Collected data
● ● ● ●

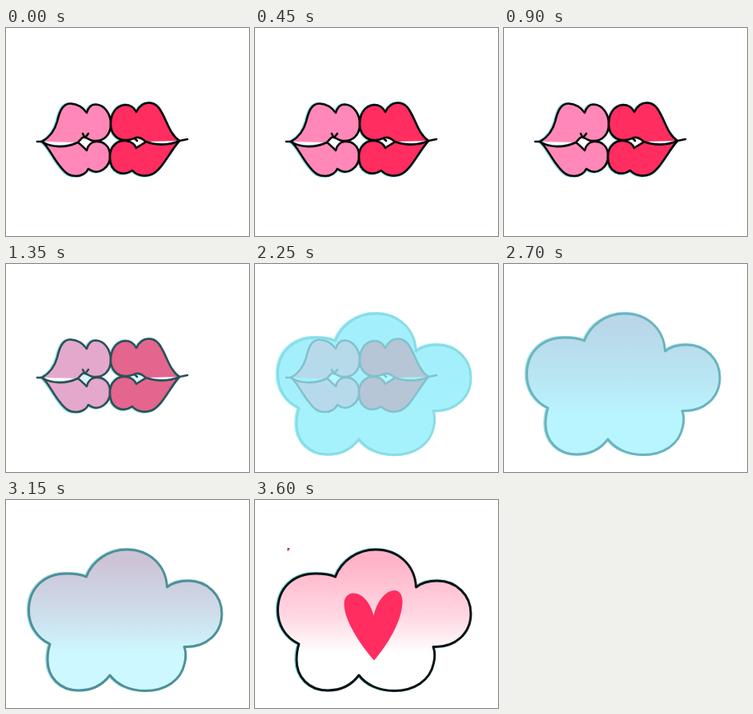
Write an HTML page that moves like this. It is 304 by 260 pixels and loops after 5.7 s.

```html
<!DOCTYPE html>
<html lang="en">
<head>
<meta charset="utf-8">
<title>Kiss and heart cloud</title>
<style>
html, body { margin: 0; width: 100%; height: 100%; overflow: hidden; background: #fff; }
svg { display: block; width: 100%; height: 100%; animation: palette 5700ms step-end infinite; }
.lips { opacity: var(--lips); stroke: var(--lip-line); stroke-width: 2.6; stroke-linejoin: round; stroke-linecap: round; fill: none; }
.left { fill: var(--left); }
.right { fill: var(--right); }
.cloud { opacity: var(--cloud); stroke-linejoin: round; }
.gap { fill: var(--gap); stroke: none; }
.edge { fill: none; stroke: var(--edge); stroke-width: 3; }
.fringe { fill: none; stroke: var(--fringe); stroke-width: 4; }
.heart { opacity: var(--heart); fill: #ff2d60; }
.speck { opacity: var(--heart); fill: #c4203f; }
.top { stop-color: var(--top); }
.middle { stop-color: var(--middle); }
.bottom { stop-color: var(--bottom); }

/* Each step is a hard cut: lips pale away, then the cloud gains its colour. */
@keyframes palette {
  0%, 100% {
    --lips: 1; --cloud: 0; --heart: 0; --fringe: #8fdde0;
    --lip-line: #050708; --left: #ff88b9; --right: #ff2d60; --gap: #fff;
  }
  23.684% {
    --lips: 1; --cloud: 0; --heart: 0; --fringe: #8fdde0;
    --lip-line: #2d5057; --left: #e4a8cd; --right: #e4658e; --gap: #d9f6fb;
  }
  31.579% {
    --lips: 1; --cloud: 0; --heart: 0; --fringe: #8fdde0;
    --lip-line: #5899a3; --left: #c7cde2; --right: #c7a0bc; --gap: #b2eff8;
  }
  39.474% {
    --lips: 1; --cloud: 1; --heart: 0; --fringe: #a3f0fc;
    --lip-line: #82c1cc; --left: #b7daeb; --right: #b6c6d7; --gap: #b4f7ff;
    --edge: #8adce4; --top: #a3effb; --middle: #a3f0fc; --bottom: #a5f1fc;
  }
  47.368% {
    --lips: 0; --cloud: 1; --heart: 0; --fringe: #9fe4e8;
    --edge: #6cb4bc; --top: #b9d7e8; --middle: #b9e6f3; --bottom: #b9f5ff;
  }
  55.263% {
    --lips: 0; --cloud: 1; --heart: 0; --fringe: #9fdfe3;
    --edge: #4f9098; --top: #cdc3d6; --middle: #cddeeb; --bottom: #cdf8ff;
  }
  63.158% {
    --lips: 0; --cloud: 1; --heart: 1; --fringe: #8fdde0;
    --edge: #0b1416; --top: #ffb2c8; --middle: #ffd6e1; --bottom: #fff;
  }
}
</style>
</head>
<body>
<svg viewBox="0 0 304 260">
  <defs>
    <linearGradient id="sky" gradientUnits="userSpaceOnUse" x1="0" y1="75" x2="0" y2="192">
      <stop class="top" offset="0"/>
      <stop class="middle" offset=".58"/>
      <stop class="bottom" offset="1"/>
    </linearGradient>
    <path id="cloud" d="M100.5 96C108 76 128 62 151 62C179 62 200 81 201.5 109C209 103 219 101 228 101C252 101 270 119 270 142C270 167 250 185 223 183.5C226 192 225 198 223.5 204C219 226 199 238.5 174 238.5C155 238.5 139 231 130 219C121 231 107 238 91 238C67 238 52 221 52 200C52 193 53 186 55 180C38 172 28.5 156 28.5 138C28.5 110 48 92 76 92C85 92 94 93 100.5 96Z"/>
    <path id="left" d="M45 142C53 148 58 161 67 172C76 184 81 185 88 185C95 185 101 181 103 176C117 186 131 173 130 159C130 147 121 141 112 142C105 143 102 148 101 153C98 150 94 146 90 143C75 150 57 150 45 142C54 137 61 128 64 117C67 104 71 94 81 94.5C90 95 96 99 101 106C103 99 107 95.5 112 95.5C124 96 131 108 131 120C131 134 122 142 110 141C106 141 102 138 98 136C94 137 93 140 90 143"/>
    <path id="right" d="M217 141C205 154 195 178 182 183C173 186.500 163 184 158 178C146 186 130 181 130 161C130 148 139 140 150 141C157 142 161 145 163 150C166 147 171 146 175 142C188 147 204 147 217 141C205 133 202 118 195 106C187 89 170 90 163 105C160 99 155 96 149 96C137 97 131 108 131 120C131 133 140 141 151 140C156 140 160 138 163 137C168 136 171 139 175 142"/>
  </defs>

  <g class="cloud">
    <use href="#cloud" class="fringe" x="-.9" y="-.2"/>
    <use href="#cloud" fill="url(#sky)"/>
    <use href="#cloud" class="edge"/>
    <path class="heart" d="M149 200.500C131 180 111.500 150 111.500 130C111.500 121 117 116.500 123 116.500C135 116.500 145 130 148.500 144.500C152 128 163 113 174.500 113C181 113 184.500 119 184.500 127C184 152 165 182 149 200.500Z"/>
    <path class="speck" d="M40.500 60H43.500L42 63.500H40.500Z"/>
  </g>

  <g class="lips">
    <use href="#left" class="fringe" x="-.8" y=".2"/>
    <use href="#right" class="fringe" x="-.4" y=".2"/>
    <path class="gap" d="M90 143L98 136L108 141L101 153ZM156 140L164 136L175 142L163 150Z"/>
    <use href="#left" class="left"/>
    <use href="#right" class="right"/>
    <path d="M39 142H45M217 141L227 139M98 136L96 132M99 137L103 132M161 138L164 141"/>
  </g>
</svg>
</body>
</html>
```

● ● ● ●

TASK GOAL: Each record should appear again exactly as it stands, with no picture included.

EXERCISE RESULT:
Write an HTML page that moves like this. It is 304 by 260 pixels and loops after 5.7 s.

```html
<!DOCTYPE html>
<html lang="en">
<head>
<meta charset="utf-8">
<title>Kiss and heart cloud</title>
<style>
html, body { margin: 0; width: 100%; height: 100%; overflow: hidden; background: #fff; }
svg { display: block; width: 100%; height: 100%; animation: palette 5700ms step-end infinite; }
.lips { opacity: var(--lips); stroke: var(--lip-line); stroke-width: 2.6; stroke-linejoin: round; stroke-linecap: round; fill: none; }
.left { fill: var(--left); }
.right { fill: var(--right); }
.cloud { opacity: var(--cloud); stroke-linejoin: round; }
.gap { fill: var(--gap); stroke: none; }
.edge { fill: none; stroke: var(--edge); stroke-width: 3; }
.fringe { fill: none; stroke: var(--fringe); stroke-width: 4; }
.heart { opacity: var(--heart); fill: #ff2d60; }
.speck { opacity: var(--heart); fill: #c4203f; }
.top { stop-color: var(--top); }
.middle { stop-color: var(--middle); }
.bottom { stop-color: var(--bottom); }

/* Each step is a hard cut: lips pale away, then the cloud gains its colour. */
@keyframes palette {
  0%, 100% {
    --lips: 1; --cloud: 0; --heart: 0; --fringe: #8fdde0;
    --lip-line: #050708; --left: #ff88b9; --right: #ff2d60; --gap: #fff;
  }
  23.684% {
    --lips: 1; --cloud: 0; --heart: 0; --fringe: #8fdde0;
    --lip-line: #2d5057; --left: #e4a8cd; --right: #e4658e; --gap: #d9f6fb;
  }
  31.579% {
    --lips: 1; --cloud: 0; --heart: 0; --fringe: #8fdde0;
    --lip-line: #5899a3; --left: #c7cde2; --right: #c7a0bc; --gap: #b2eff8;
  }
  39.474% {
    --lips: 1; --cloud: 1; --heart: 0; --fringe: #a3f0fc;
    --lip-line: #82c1cc; --left: #b7daeb; --right: #b6c6d7; --gap: #b4f7ff;
    --edge: #8adce4; --top: #a3effb; --middle: #a3f0fc; --bottom: #a5f1fc;
  }
  47.368% {
    --lips: 0; --cloud: 1; --heart: 0; --fringe: #9fe4e8;
    --edge: #6cb4bc; --top: #b9d7e8; --middle: #b9e6f3; --bottom: #b9f5ff;
  }
  55.263% {
    --lips: 0; --cloud: 1; --heart: 0; --fringe: #9fdfe3;
    --edge: #4f9098; --top: #cdc3d6; --middle: #cddeeb; --bottom: #cdf8ff;
  }
  63.158% {
    --lips: 0; --cloud: 1; --heart: 1; --fringe: #8fdde0;
    --edge: #0b1416; --top: #ffb2c8; --middle: #ffd6e1; --bottom: #fff;
  }
}
</style>
</head>
<body>
<svg viewBox="0 0 304 260">
  <defs>
    <linearGradient id="sky" gradientUnits="userSpaceOnUse" x1="0" y1="75" x2="0" y2="192">
      <stop class="top" offset="0"/>
      <stop class="middle" offset=".58"/>
      <stop class="bottom" offset="1"/>
    </linearGradient>
    <path id="cloud" d="M100.5 96C108 76 128 62 151 62C179 62 200 81 201.5 109C209 103 219 101 228 101C252 101 270 119 270 142C270 167 250 185 223 183.5C226 192 225 198 223.5 204C219 226 199 238.5 174 238.5C155 238.5 139 231 130 219C121 231 107 238 91 238C67 238 52 221 52 200C52 193 53 186 55 180C38 172 28.5 156 28.5 138C28.5 110 48 92 76 92C85 92 94 93 100.5 96Z"/>
    <path id="left" d="M45 142C53 148 58 161 67 172C76 184 81 185 88 185C95 185 101 181 103 176C117 186 131 173 130 159C130 147 121 141 112 142C105 143 102 148 101 153C98 150 94 146 90 143C75 150 57 150 45 142C54 137 61 128 64 117C67 104 71 94 81 94.5C90 95 96 99 101 106C103 99 107 95.5 112 95.5C124 96 131 108 131 120C131 134 122 142 110 141C106 141 102 138 98 136C94 137 93 140 90 143"/>
    <path id="right" d="M217 141C205 154 195 178 182 183C173 186.500 163 184 158 178C146 186 130 181 130 161C130 148 139 140 150 141C157 142 161 145 163 150C166 147 171 146 175 142C188 147 204 147 217 141C205 133 202 118 195 106C187 89 170 90 163 105C160 99 155 96 149 96C137 97 131 108 131 120C131 133 140 141 151 140C156 140 160 138 163 137C168 136 171 139 175 142"/>
  </defs>

  <g class="cloud">
    <use href="#cloud" class="fringe" x="-.9" y="-.2"/>
    <use href="#cloud" fill="url(#sky)"/>
    <use href="#cloud" class="edge"/>
    <path class="heart" d="M149 200.500C131 180 111.500 150 111.500 130C111.500 121 117 116.500 123 116.500C135 116.500 145 130 148.500 144.500C152 128 163 113 174.500 113C181 113 184.500 119 184.500 127C184 152 165 182 149 200.500Z"/>
    <path class="speck" d="M40.500 60H43.500L42 63.500H40.500Z"/>
  </g>

  <g class="lips">
    <use href="#left" class="fringe" x="-.8" y=".2"/>
    <use href="#right" class="fringe" x="-.4" y=".2"/>
    <path class="gap" d="M90 143L98 136L108 141L101 153ZM156 140L164 136L175 142L163 150Z"/>
    <use href="#left" class="left"/>
    <use href="#right" class="right"/>
    <path d="M39 142H45M217 141L227 139M98 136L96 132M99 137L103 132M161 138L164 141"/>
  </g>
</svg>
</body>
</html>
```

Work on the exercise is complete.